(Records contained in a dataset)
===============

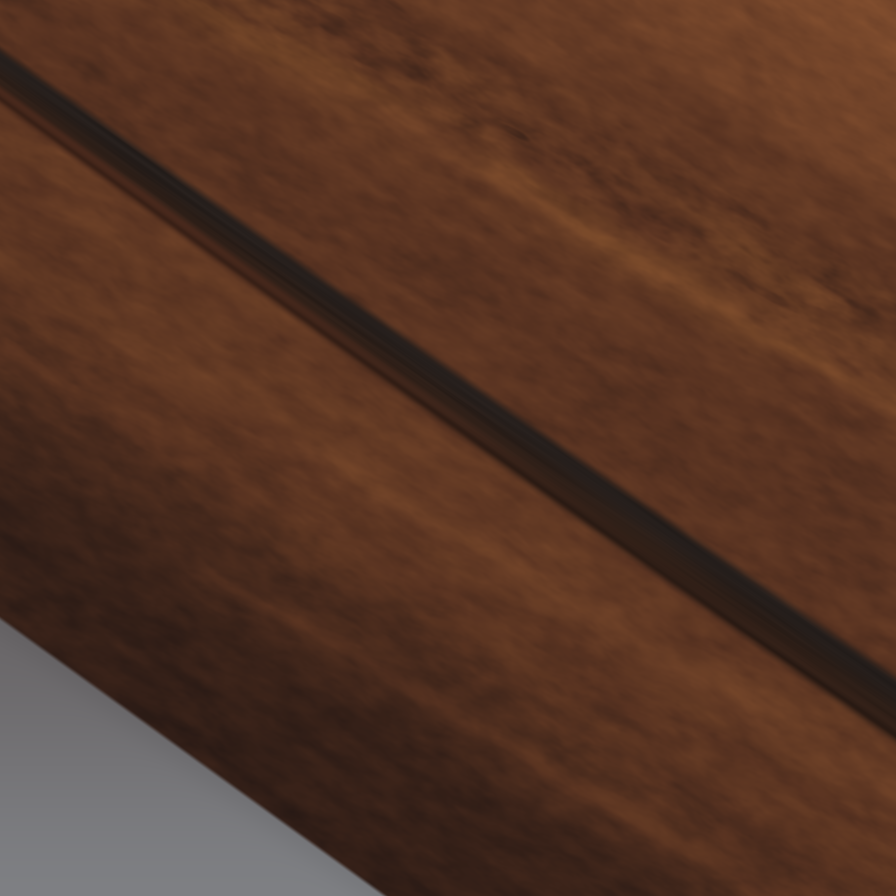
Give the GLSL for this texture, as a Shadertoy shader.

```glsl
// Polished dark wood tabletop: two planks split by a slanted groove, with a grey floor below the edge.

// Layout in canvas units, measured downward from the top left corner
const float EDGE_SLOPE   = 0.721;
const float EDGE_START   = 0.690;
const float EDGE_SOFT    = 0.0025;
const float GROOVE_SLOPE = 0.701;
const float GROOVE_START = 0.055;
const float GROOVE_BOW   = 0.020;
const float GROOVE_WIDTH = 0.060;
const float GROOVE_FLARE = 0.011;
const float GRAIN_SLOPE  = 0.580;

// Wood detail
const float FIBRE_GAIN  = 0.17;
const float FLECK_GAIN  = 0.30;
const float CLOUD_GAIN  = 0.13;

// Palette
const vec3 WOOD_DARK   = vec3(0.155, 0.098, 0.080);
const vec3 WOOD_MID    = vec3(0.345, 0.197, 0.128);
const vec3 WOOD_LIGHT  = vec3(0.500, 0.300, 0.178);
const vec3 GOLD_TINT   = vec3(0.050, 0.042, 0.005);
const vec3 GROOVE_COOL = vec3(0.140, 0.115, 0.105);
const vec3 GROOVE_WARM = vec3(0.180, 0.120, 0.090);
const vec3 GROOVE_LIP  = vec3(0.285, 0.160, 0.110);
const vec3 FLOOR_NEAR  = vec3(0.415, 0.402, 0.410);
const vec3 FLOOR_FAR   = vec3(0.495, 0.500, 0.515);

float hash(vec2 p) {
    vec3 q = fract(vec3(p.xyx) * 0.1031);
    q += dot(q, q.yzx + 33.33);
    return fract((q.x + q.y) * q.z);
}

float noise(vec2 p) {
    vec2 i = floor(p), f = fract(p);
    f = f * f * (3.0 - 2.0 * f);
    return mix(mix(hash(i), hash(i + vec2(1, 0)), f.x),
               mix(hash(i + vec2(0, 1)), hash(i + vec2(1, 1)), f.x), f.y);
}

// Layered noise centred on zero
float fbm(vec2 p, int octaves) {
    float sum = 0.0, gain = 0.5;
    for (int i = 0; i < octaves; i++) {
        sum += gain * (noise(p) - 0.5);
        p = mat2(1.6, 1.2, -1.2, 1.6) * p + 17.3;
        gain *= 0.5;
    }
    return sum;
}

float band(float x, float centre, float width) {
    float d = (x - centre) / width;
    return exp(-d * d);
}

vec3 woodRamp(float tone) {
    vec3 low = mix(WOOD_DARK, WOOD_MID, clamp(tone * 2.0, 0.0, 1.0));
    return mix(low, WOOD_LIGHT, clamp(tone * 2.0 - 1.0, 0.0, 1.3));
}

vec3 wood(vec2 p, float lower, float depth) {
    vec2 q = p + 0.012 * vec2(fbm(p * 11.0, 3), fbm(p * 11.0 + 40.0, 3));
    float across = q.y - GRAIN_SLOPE * q.x;
    float along = q.x + GRAIN_SLOPE * q.y;

    // Broad light and dark bands on each plank
    float upperTone = 0.53 + 0.36 * smoothstep(-0.08, -0.58, across)
        + 0.16 * band(across, -0.122, 0.016) * smoothstep(0.25, 0.60, p.x)
        + 0.07 * band(across, -0.135, 0.060)
        - 0.05 * band(across, -0.185, 0.022)
        - 0.12 * band(across, -0.325, 0.040) * smoothstep(0.5, 0.8, p.x)
        - 0.06 * band(across, -0.245, 0.030)
        - 0.09 * band(across, 0.020, 0.045) * (1.0 - p.x);
    float lowerTone = 0.59 - 0.43 * smoothstep(0.17, 0.62, depth)
        - 0.07 * smoothstep(0.62, 0.69, depth)
        + 0.09 * band(across, 0.385, 0.020) * (1.0 - p.x)
        + 0.13 * band(across, 0.503, 0.012) * smoothstep(0.08, 0.3, p.x)
        + 0.07 * band(across, 0.300, 0.030)
        - 0.07 * band(across, 0.345, 0.020) * p.x
        - 0.04 * band(across, 0.580, 0.040);
    float tone = mix(upperTone, lowerTone, lower);

    // Clouds, long fibres and short curly flecks
    float figure = band(across, -0.190, 0.065) * (1.0 - lower);
    vec2 slant = vec2(along + 0.6 * across, across - 0.10 * along);
    float fleck = fbm(slant * vec2(32.0, 70.0), 3);
    float fibre = fbm(vec2(along * 7.0, across * 50.0), 3);
    float detail = FIBRE_GAIN * fibre + FLECK_GAIN * (1.0 + 0.7 * figure) * fleck
        + CLOUD_GAIN * fbm(vec2(along * 4.0, across * 13.0) + 8.0, 3);
    tone += detail * mix(1.0, 0.7, lower * smoothstep(0.3, 0.6, depth));

    // Sparse dark pores in the figured strip
    tone -= 0.16 * figure * smoothstep(0.72, 0.95, noise(vec2(along * 18.0, across * 60.0) + 5.0));

    float gold = figure * 0.5 + band(across, -0.122, 0.03) * 0.5 + lower * 0.22;
    return woodRamp(tone) + GOLD_TINT * gold * (0.4 + 2.0 * fibre) * smoothstep(0.2, 0.6, tone);
}

vec3 groove(vec2 p, float t, float across) {
    vec3 col = mix(GROOVE_COOL, GROOVE_WARM, smoothstep(0.15, 0.65, t));
    col *= 1.0 + 0.40 * fbm(vec2(p.x * 7.0, across * 170.0), 3);
    float lip = smoothstep(0.60, 0.78, t) * (1.0 - 0.8 * smoothstep(0.15, 0.75, p.x));
    col = mix(col, GROOVE_LIP, lip);
    return col * (1.0 - 0.25 * band(t, 0.93, 0.08));
}

void mainImage(out vec4 fragColor, in vec2 fragCoord) {
    vec2 uv = fragCoord / iResolution.xy;
    vec2 p = vec2(uv.x, 1.0 - uv.y);
    float pixel = 1.0 / iResolution.y;

    // Planks
    float top = GROOVE_START + GROOVE_SLOPE * p.x + GROOVE_BOW * p.x * (1.0 - p.x);
    float width = GROOVE_WIDTH + GROOVE_FLARE * p.x;
    float t = (p.y - top) / width;
    float depth = p.y - EDGE_SLOPE * p.x;
    vec3 col = wood(p, step(0.5, t), depth);

    // Groove with softened sides
    float soft = 0.10 + pixel / width;
    float inside = smoothstep(-soft, soft, t) * (1.0 - smoothstep(1.0 - soft, 1.0 + soft, t));
    col = mix(col, groove(p, t, p.y - top), inside);

    // Floor beyond the front edge
    vec3 ground = mix(FLOOR_NEAR, FLOOR_FAR, smoothstep(0.68, 1.02, p.y));
    ground *= 1.0 - 0.05 * band(depth, EDGE_START, 0.025);
    float blur = EDGE_SOFT + pixel;
    col = mix(col, ground, smoothstep(EDGE_START - blur, EDGE_START + blur, depth));

    fragColor = vec4(clamp(col, 0.0, 1.0), 1.0);
}
```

===============

### WHAT TO PRODUCE
Show the lines above that include "blur".

### RESULT
    float blur = EDGE_SOFT + pixel;
    col = mix(col, ground, smoothstep(EDGE_START - blur, EDGE_START + blur, depth));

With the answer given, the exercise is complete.